Street Dancers is an all Indian-origin group of hip-hop street dancers led by Sahej (Varun Dhawan) while Rule Breakers is a Pakistan-origin one led by Inayat (Shraddha Kapoor).
They engage in elaborate flash mob like street face-offs every time they bump into each other and have a benevolent restaurateur (Prabhudeva) aiding their regular calumny towards each other. Within this threadbare plot, there’s also a half-hearted attempt to speak for illegal Indo-Pak-Sri Lankan immigrants starving for want of recognition and refuge. It doesn’t really feel organic to what transpires here though. Representing a group of second generation immigrants in Britain, most of the cast inexplicable appear to feel ill-at-ease in the Queen’s English but as far as dance is concerned they get the grooves, popping, tutting, locking and various other contemporary moves right. Considering this defect, this film would have been better placed to be set in Nalasopara rather than London.
The 3D effects are a little too obvious and rather inconsequential. The sets are mostly old abandoned European churches and the lighting is a little too extravagant for an underground dance movement. Most of the set-pieces play out like dance videos (post production VFX trickery is obvious) and they appear to be stitched together to segue in ascending order of their degree of difficulty.
There’s not much scope for character depth or performance here. Varun, who has a little more drama in his life (as compared to the rest) continues to play likeable but his dialogue delivery needs a little more range and maturity.
Dancing to the tune of vibrant punjabi hip-hop and mainstream Bollywood remixes Varun, Shraddha, Nora and the entire team make a succulent meal of intricate mixed-dance-form moves but the lack of story to bind the Indo-Pak dance battlefields in London hampers the likability of this enterprise.

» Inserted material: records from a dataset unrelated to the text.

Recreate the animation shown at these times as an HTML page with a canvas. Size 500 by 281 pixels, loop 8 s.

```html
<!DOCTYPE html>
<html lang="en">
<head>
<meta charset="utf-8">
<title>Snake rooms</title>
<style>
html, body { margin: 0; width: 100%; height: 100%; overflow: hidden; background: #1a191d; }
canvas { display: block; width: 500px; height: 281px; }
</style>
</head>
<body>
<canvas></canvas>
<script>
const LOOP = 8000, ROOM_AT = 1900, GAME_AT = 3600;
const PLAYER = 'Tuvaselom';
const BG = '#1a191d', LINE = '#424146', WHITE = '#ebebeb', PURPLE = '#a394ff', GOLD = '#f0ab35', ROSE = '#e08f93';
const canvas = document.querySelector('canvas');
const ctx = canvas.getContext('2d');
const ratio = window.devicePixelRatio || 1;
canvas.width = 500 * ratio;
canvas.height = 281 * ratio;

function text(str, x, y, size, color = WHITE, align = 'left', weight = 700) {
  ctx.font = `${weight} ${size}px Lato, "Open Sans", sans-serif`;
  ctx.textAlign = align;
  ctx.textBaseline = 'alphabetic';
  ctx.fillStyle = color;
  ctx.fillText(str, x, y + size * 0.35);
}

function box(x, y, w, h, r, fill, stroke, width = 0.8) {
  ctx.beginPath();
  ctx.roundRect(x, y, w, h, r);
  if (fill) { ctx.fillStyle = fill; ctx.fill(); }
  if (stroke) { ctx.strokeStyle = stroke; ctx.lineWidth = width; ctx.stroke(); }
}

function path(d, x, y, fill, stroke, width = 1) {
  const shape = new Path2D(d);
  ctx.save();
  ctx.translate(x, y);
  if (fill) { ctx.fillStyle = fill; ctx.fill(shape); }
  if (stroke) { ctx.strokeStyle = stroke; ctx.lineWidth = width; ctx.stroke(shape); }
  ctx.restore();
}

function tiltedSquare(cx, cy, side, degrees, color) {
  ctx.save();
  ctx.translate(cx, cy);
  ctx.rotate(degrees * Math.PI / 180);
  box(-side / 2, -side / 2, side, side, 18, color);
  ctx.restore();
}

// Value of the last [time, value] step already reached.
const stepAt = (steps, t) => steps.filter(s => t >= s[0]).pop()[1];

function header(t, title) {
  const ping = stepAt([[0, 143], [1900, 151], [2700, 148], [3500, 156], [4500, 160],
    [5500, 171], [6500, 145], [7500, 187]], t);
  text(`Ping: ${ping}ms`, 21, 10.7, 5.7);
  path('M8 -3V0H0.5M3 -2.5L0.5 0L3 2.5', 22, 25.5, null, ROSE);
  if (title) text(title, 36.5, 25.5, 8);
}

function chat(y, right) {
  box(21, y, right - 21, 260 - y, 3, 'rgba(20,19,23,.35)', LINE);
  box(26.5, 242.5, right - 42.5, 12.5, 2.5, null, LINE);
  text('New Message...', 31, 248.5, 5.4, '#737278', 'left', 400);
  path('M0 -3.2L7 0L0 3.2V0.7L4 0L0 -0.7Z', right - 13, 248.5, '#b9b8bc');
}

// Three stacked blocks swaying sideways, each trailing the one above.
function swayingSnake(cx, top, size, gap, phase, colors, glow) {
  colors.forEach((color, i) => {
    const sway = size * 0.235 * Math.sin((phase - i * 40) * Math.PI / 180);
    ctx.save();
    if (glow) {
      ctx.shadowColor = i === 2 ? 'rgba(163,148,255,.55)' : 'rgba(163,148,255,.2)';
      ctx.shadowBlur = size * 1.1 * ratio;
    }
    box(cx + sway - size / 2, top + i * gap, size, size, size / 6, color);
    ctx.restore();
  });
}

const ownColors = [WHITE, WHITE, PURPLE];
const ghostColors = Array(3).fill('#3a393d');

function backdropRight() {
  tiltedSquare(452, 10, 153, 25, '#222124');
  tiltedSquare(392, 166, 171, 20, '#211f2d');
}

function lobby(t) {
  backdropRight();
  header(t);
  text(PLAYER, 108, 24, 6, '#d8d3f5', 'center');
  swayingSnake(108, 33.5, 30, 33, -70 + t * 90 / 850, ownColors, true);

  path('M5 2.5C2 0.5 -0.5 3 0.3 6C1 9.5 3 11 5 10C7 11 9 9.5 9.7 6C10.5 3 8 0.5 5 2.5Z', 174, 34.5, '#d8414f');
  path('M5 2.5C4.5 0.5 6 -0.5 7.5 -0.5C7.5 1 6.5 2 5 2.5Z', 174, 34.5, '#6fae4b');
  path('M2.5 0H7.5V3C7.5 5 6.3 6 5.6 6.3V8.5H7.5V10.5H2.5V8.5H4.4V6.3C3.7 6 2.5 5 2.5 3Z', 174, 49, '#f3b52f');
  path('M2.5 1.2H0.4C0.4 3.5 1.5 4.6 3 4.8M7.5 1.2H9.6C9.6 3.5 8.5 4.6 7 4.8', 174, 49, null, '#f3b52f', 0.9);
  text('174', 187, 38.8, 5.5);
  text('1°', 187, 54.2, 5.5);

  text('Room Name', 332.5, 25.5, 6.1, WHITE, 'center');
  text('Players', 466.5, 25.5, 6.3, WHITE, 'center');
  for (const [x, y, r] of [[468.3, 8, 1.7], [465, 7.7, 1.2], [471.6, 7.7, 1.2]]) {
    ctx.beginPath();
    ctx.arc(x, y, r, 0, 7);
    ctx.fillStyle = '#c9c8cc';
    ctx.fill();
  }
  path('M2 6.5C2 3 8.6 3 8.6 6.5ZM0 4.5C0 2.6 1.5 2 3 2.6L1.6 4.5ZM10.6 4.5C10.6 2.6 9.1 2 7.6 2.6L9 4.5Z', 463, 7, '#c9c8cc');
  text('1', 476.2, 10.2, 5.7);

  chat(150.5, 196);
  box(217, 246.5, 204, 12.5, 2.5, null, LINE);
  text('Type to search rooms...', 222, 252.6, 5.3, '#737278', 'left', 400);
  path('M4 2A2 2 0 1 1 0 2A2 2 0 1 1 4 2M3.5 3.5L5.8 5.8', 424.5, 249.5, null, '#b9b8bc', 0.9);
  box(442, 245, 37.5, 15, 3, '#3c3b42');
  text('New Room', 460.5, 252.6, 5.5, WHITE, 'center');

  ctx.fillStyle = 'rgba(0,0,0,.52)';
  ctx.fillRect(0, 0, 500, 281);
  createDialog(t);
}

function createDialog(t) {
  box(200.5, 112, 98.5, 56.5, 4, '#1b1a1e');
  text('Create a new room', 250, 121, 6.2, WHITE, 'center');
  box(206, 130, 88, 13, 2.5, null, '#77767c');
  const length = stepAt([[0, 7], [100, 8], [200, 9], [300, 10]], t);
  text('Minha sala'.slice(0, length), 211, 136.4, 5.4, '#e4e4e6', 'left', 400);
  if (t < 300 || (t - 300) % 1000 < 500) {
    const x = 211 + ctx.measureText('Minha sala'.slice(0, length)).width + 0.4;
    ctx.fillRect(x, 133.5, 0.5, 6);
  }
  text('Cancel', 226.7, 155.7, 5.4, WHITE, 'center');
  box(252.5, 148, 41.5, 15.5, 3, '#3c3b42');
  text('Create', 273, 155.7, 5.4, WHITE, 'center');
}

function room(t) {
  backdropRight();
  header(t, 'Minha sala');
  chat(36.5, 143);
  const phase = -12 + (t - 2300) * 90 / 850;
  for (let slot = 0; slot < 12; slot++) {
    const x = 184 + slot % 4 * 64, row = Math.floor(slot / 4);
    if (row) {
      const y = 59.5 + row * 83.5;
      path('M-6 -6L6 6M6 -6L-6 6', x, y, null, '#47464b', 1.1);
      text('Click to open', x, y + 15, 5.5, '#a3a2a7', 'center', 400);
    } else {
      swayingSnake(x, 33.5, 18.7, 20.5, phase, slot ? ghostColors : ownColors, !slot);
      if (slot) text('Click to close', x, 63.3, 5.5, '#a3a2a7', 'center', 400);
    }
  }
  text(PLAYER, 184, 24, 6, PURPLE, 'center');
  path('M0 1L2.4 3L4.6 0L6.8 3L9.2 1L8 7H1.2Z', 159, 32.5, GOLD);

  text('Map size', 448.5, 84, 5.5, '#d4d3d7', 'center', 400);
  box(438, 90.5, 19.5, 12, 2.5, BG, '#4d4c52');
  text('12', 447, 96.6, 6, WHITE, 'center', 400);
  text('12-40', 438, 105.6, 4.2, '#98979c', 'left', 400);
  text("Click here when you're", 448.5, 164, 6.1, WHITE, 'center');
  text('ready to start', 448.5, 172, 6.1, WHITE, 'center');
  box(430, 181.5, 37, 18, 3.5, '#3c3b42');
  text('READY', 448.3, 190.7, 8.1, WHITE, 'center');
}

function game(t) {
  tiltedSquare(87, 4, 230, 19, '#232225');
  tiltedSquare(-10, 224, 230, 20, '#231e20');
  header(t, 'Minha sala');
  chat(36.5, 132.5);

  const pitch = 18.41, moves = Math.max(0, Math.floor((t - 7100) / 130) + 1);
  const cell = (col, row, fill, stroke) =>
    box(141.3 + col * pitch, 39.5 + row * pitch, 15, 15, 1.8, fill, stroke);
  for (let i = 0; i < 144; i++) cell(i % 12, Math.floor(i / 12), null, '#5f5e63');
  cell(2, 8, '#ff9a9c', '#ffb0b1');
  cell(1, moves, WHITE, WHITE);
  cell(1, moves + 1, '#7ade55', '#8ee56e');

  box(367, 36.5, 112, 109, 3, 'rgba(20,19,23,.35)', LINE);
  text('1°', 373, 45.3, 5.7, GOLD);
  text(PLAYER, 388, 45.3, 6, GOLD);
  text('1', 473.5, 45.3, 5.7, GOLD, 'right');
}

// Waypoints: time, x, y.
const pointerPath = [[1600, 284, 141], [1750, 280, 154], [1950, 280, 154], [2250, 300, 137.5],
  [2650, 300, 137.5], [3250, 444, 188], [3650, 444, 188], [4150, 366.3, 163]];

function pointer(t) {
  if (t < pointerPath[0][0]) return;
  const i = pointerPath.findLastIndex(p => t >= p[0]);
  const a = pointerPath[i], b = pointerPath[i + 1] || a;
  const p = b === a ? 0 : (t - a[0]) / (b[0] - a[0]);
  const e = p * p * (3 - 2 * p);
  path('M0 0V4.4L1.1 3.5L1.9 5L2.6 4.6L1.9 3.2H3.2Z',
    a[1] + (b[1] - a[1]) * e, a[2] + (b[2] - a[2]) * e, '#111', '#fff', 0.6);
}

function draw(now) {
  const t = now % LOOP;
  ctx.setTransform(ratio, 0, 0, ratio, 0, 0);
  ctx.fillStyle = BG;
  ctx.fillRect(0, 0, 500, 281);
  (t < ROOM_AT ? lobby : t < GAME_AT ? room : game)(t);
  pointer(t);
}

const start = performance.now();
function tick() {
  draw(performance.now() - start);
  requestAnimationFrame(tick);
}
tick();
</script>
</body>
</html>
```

All dance and little story makes it a rather wearisome experience.